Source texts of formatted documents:
※ ※ ※

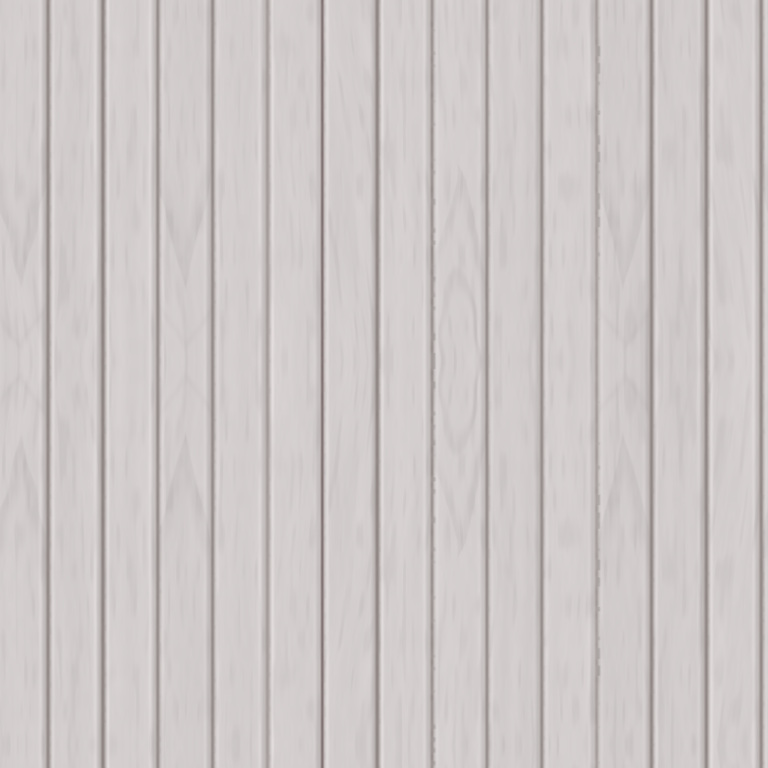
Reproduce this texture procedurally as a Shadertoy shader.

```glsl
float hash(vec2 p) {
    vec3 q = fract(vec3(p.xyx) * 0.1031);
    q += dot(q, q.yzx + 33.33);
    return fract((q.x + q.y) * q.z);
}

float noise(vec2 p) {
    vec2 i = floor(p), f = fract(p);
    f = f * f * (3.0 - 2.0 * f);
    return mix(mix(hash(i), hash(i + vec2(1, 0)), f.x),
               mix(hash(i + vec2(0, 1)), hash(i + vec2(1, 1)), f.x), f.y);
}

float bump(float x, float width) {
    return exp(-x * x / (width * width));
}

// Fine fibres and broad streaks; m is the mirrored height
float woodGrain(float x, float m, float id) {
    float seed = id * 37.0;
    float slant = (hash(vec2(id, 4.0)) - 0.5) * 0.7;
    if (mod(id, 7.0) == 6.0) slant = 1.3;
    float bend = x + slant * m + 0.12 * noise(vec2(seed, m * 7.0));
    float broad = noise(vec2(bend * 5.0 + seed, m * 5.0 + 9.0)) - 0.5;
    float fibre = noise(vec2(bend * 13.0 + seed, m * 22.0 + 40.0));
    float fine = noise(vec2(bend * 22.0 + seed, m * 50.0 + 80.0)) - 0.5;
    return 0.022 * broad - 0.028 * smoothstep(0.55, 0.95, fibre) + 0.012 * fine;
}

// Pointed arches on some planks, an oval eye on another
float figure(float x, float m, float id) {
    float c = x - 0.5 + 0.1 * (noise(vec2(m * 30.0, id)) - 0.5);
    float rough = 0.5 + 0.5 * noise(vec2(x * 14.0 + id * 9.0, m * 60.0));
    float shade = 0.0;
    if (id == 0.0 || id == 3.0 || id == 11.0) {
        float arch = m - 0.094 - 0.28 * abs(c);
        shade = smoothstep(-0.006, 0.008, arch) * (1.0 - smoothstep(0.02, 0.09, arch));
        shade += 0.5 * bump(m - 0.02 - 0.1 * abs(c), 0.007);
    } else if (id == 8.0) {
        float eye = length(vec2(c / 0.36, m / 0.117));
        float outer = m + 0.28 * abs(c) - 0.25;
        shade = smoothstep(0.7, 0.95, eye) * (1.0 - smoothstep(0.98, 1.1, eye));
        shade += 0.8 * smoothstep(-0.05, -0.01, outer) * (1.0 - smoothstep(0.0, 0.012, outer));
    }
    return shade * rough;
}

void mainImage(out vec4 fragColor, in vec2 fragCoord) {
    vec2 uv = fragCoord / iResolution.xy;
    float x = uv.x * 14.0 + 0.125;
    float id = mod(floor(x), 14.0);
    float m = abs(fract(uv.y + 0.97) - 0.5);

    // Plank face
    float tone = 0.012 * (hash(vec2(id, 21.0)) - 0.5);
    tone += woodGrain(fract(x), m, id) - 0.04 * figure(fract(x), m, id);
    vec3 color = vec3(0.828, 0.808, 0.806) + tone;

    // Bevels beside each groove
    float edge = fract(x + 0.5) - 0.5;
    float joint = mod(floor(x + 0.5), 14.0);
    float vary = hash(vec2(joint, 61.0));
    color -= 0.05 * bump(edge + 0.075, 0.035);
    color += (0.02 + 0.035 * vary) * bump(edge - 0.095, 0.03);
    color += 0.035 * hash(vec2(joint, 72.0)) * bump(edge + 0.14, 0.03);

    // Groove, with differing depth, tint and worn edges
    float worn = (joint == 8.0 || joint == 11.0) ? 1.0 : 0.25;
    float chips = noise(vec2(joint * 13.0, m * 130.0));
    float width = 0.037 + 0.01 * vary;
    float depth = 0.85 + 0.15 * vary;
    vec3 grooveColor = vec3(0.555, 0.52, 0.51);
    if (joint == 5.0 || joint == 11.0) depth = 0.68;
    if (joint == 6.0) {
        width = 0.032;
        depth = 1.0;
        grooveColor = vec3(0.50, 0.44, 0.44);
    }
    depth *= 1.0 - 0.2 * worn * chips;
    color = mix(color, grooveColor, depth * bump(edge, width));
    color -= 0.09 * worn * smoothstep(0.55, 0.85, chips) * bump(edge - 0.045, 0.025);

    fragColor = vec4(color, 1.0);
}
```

※ ※ ※

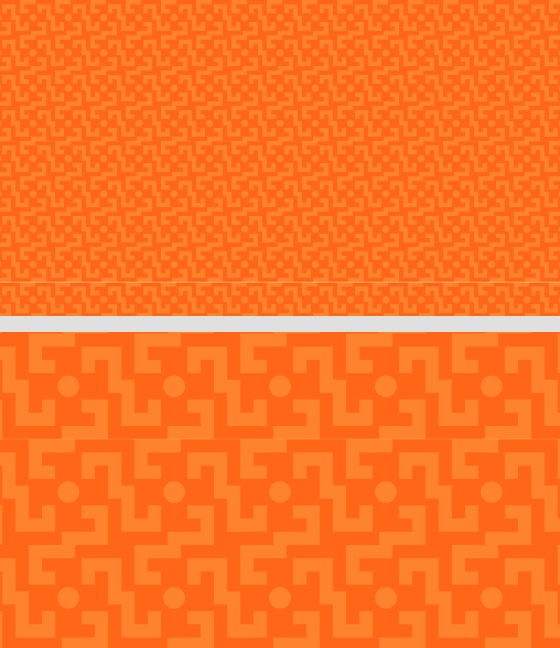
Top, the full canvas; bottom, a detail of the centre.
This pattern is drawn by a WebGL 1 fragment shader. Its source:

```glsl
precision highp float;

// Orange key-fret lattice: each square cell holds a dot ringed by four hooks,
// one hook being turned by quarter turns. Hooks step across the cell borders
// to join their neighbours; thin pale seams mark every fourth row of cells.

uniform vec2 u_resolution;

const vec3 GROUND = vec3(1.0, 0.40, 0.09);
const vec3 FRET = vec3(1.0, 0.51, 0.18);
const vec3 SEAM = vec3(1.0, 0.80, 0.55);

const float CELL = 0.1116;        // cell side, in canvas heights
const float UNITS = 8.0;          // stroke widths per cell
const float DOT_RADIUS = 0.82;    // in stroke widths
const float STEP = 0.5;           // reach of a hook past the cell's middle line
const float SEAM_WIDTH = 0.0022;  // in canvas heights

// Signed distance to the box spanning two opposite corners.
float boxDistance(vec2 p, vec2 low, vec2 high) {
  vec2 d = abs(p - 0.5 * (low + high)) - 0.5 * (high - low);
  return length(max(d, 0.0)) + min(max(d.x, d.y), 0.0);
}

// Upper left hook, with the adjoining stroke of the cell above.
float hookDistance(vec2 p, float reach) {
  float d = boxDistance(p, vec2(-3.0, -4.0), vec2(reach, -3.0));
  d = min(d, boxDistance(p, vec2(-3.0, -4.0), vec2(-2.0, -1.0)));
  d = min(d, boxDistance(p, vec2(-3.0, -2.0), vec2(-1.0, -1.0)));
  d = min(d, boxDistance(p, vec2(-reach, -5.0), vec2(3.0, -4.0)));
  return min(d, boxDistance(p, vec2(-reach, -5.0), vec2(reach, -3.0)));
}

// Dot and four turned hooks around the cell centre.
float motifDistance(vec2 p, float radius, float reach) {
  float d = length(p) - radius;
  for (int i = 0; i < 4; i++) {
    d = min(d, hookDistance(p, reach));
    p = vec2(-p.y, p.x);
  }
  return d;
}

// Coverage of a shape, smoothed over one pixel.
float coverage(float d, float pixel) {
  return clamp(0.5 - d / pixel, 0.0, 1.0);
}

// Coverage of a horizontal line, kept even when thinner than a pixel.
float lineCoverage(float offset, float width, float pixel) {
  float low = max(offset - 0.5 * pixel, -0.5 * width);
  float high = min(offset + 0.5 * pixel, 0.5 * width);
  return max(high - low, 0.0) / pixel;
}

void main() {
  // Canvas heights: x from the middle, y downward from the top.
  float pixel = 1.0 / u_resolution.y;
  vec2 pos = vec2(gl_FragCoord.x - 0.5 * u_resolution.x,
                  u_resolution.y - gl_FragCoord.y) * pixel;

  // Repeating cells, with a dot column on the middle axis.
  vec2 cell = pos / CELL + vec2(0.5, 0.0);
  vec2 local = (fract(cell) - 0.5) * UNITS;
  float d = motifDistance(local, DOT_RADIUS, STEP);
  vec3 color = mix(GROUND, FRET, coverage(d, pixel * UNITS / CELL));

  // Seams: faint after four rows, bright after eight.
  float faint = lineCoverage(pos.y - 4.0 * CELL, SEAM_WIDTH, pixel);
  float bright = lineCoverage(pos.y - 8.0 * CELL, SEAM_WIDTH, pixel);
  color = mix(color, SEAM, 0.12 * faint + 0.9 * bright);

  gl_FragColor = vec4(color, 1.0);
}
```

※ ※ ※

*TASK INSTRUCTIONS*.
Copy out, from the data above, every line holding the word "smoothstep".

*TASK RESPONSE*.
    return 0.022 * broad - 0.028 * smoothstep(0.55, 0.95, fibre) + 0.012 * fine;
        shade = smoothstep(-0.006, 0.008, arch) * (1.0 - smoothstep(0.02, 0.09, arch));
        shade = smoothstep(0.7, 0.95, eye) * (1.0 - smoothstep(0.98, 1.1, eye));
        shade += 0.8 * smoothstep(-0.05, -0.01, outer) * (1.0 - smoothstep(0.0, 0.012, outer));
    color -= 0.09 * worn * smoothstep(0.55, 0.85, chips) * bump(edge - 0.045, 0.025);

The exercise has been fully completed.